[Saved entries]
-=-=-=-=-
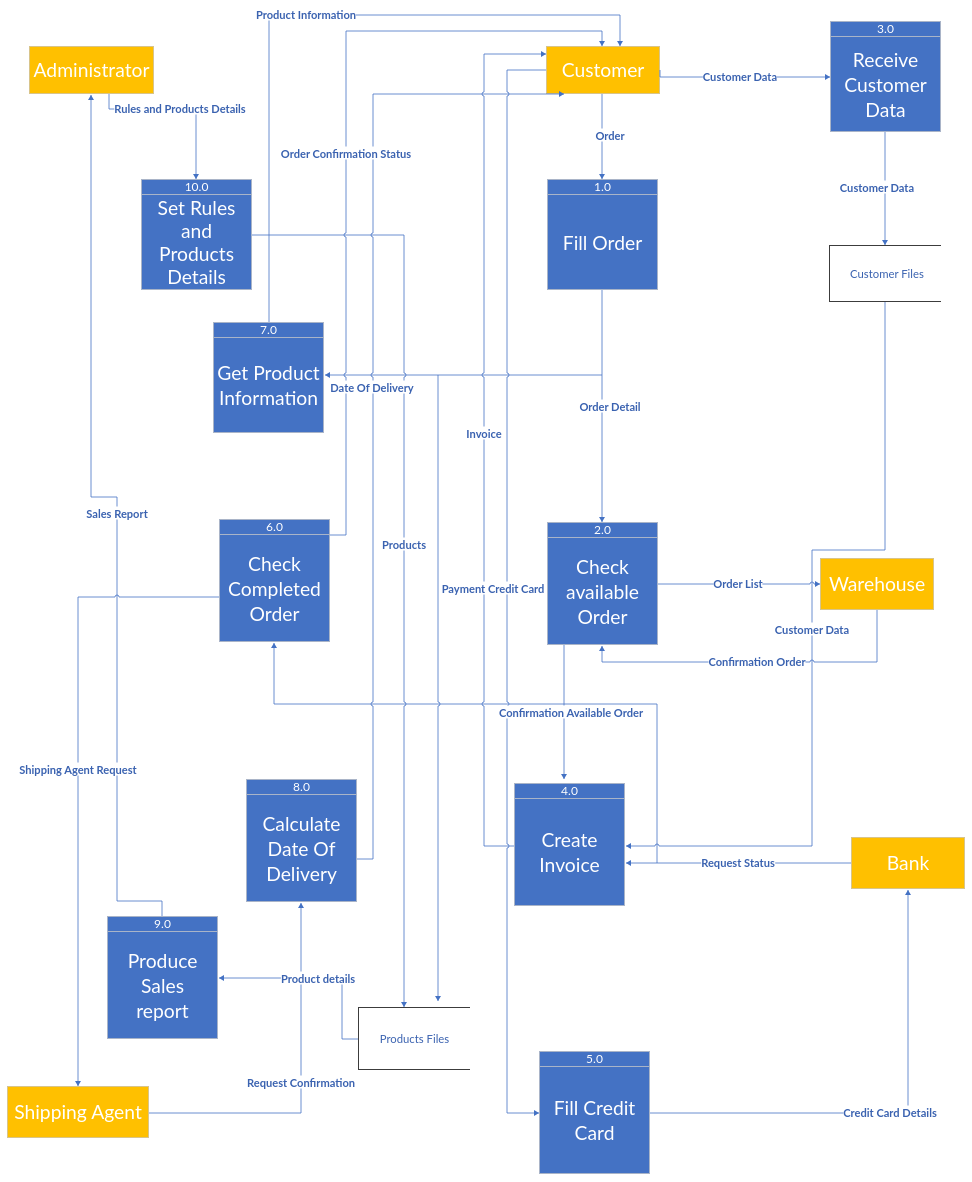
<!DOCTYPE html>
<html lang="en">
<head>
<meta charset="utf-8">
<title>Order processing data flow diagram</title>
<style>
:root {
  --process: #4472c4;
  --process-edge: #a9b4c8;
  --entity: #ffc000;
  --entity-edge: #d8c48a;
  --flow: #4472c4;
  --label: #3a62b0;
  --store-edge: #3c3c3c;
  --paper: #fff;
}
* { box-sizing: border-box; margin: 0; }
html, body { width: 972px; height: 1182px; overflow: hidden; background: var(--paper); }
.diagram { position: relative; width: 972px; height: 1182px; overflow: hidden; font-family: Lato, Carlito, sans-serif; }
.flows { position: absolute; inset: 0; fill: none; stroke: var(--flow); stroke-width: 0.8; }
.node { position: absolute; left: var(--x); top: var(--y); width: 111px; font-size: 19.3px; line-height: 25px; font-weight: 400; color: var(--paper); text-align: center; white-space: nowrap; }
.process { display: grid; grid-template-rows: 15px 1fr; height: 111px; background: var(--process); border: 1px solid var(--process-edge); }
.process.tall { height: 123px; }
.process.dense { line-height: 23px; }
.process .number { border-bottom: 1px solid var(--process-edge); font-size: 12px; line-height: 14px; }
.process .title { display: flex; flex-direction: column; align-items: center; justify-content: center; font-size: inherit; font-weight: inherit; }
.entity { display: flex; align-items: center; justify-content: center; width: var(--w, 114px); height: var(--h, 52px); padding-bottom: 2px; background: var(--entity); border: 1px solid var(--entity-edge); }
.store { display: flex; align-items: center; justify-content: center; width: 112px; height: var(--h); background: var(--paper); border: 1px solid var(--store-edge); border-right: 0; font-size: 11.3px; color: var(--label); }
.label { position: absolute; left: var(--x); top: var(--y); transform: translate(-50%, -50%); margin-top: -1px; background: var(--paper); color: var(--label); font-size: 11.1px; line-height: 13px; font-weight: 700; white-space: nowrap; }
</style>
</head>
<body>
<main class="diagram">
  <div class="node entity" style="--x:29px;--y:46px;--w:125px;--h:48px">Administrator</div>
  <div class="node entity" style="--x:546px;--y:46px;--h:48px">Customer</div>
  <div class="node entity" style="--x:820px;--y:558px">Warehouse</div>
  <div class="node entity" style="--x:851px;--y:837px">Bank</div>
  <div class="node entity" style="--x:7px;--y:1086px;--w:142px">Shipping Agent</div>

  <section class="node process" style="--x:547px;--y:179px"><div class="number">1.0</div><h2 class="title"><span>Fill Order</span></h2></section>
  <section class="node process tall" style="--x:547px;--y:522px"><div class="number">2.0</div><h2 class="title"><span>Check</span><span>available</span><span>Order</span></h2></section>
  <section class="node process" style="--x:830px;--y:21px"><div class="number">3.0</div><h2 class="title"><span>Receive</span><span>Customer</span><span>Data</span></h2></section>
  <section class="node process tall" style="--x:514px;--y:783px"><div class="number">4.0</div><h2 class="title"><span>Create</span><span>Invoice</span></h2></section>
  <section class="node process tall" style="--x:539px;--y:1051px"><div class="number">5.0</div><h2 class="title"><span>Fill Credit</span><span>Card</span></h2></section>
  <section class="node process tall" style="--x:219px;--y:519px"><div class="number">6.0</div><h2 class="title"><span>Check</span><span>Completed</span><span>Order</span></h2></section>
  <section class="node process" style="--x:213px;--y:322px"><div class="number">7.0</div><h2 class="title"><span>Get Product</span><span>Information</span></h2></section>
  <section class="node process tall" style="--x:246px;--y:779px"><div class="number">8.0</div><h2 class="title"><span>Calculate</span><span>Date Of</span><span>Delivery</span></h2></section>
  <section class="node process tall" style="--x:107px;--y:916px"><div class="number">9.0</div><h2 class="title"><span>Produce</span><span>Sales</span><span>report</span></h2></section>
  <section class="node process dense" style="--x:141px;--y:179px"><div class="number">10.0</div><h2 class="title"><span>Set Rules</span><span>and</span><span>Products</span><span>Details</span></h2></section>

  <div class="node store" style="--x:829px;--y:245px;--h:57px">&nbsp;Customer Files</div>
  <div class="node store" style="--x:358px;--y:1007px;--h:63px">Products Files</div>

  <svg class="flows" width="972" height="1182" viewBox="0 0 972 1182" aria-hidden="true">
    <defs>
      <marker id="arrow" markerUnits="userSpaceOnUse" markerWidth="6" markerHeight="6" refX="5" refY="3" orient="auto">
        <path d="M0 0L5 3L0 6Z" fill="#4472c4" stroke="none"/>
      </marker>
    </defs>
    <g marker-end="url(#arrow)">
      <path d="M269 322V15H620V46"/>
      <path d="M330 535H346V377a2 2 0 0 1 0-4V237a2 2 0 0 1 0-4V31H602V46"/>
      <path d="M357 859H373V706a2 2 0 0 1 0-4V377a2 2 0 0 1 0-4V237a2 2 0 0 1 0-4V94H564"/>
      <path d="M602 94V179"/>
      <path d="M602 290V522"/>
      <path d="M602 375H325"/>
      <path d="M438 375V702a2 2 0 0 1 0 4V1001"/>
      <path d="M252 235H404V373a2 2 0 0 1 0 4V702a2 2 0 0 1 0 4V1007"/>
      <path d="M514 846H484V706a2 2 0 0 1 0-4V377a2 2 0 0 1 0-4V96a2 2 0 0 1 0-4V54H546"/>
      <path d="M546 70H507V92a2 2 0 0 1 0 4V373a2 2 0 0 1 0 4V702a2 2 0 0 1 0 4V844a2 2 0 0 1 0 4V1113H539"/>
      <path d="M660 70V77H830"/>
      <path d="M885 132V245"/>
      <path d="M885 302V550H812V846H659a2 2 0 0 0-4 0H626"/>
      <path d="M658 584H810a2 2 0 0 1 4 0H820"/>
      <path d="M877 610V662H814a2 2 0 0 0-4 0H602V646"/>
      <path d="M564 645V779"/>
      <path d="M851 863H626"/>
      <path d="M657 863V704H274V643"/>
      <path d="M650 1113H908V890"/>
      <path d="M219 597H119a2 2 0 0 0-4 0H78V1086"/>
      <path d="M149 1113H301V903"/>
      <path d="M358 1039H342V978H219"/>
      <path d="M162 916V901H117V497H91V95"/>
      <path d="M109 94V109H196V179"/>
    </g>
  </svg>

  <span class="label" style="--x:306px;--y:15px">Product Information</span>
  <span class="label" style="--x:180px;--y:109px">Rules and Products Details</span>
  <span class="label" style="--x:346px;--y:154px">Order Confirmation Status</span>
  <span class="label" style="--x:740px;--y:77px">Customer Data</span>
  <span class="label" style="--x:610px;--y:136px">Order</span>
  <span class="label" style="--x:877px;--y:188px">Customer Data</span>
  <span class="label" style="--x:372px;--y:388px">Date Of Delivery</span>
  <span class="label" style="--x:610px;--y:407px">Order Detail</span>
  <span class="label" style="--x:484px;--y:434px">Invoice</span>
  <span class="label" style="--x:117px;--y:514px">Sales Report</span>
  <span class="label" style="--x:404px;--y:545px">Products</span>
  <span class="label" style="--x:493px;--y:589px">Payment Credit Card</span>
  <span class="label" style="--x:738px;--y:584px">Order List</span>
  <span class="label" style="--x:812px;--y:630px">Customer Data</span>
  <span class="label" style="--x:757px;--y:662px">Confirmation Order</span>
  <span class="label" style="--x:571px;--y:713px">Confirmation Available Order</span>
  <span class="label" style="--x:78px;--y:770px">Shipping Agent Request</span>
  <span class="label" style="--x:738px;--y:863px">Request Status</span>
  <span class="label" style="--x:318px;--y:979px">Product details</span>
  <span class="label" style="--x:301px;--y:1083px">Request Confirmation</span>
  <span class="label" style="--x:890px;--y:1113px">Credit Card Details</span>
</main>
</body>
</html>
-=-=-=-=-
What lines of the data contain the string "body"? List them.

Exercise answer:
html, body { width: 972px; height: 1182px; overflow: hidden; background: var(--paper); }
<body>
</body>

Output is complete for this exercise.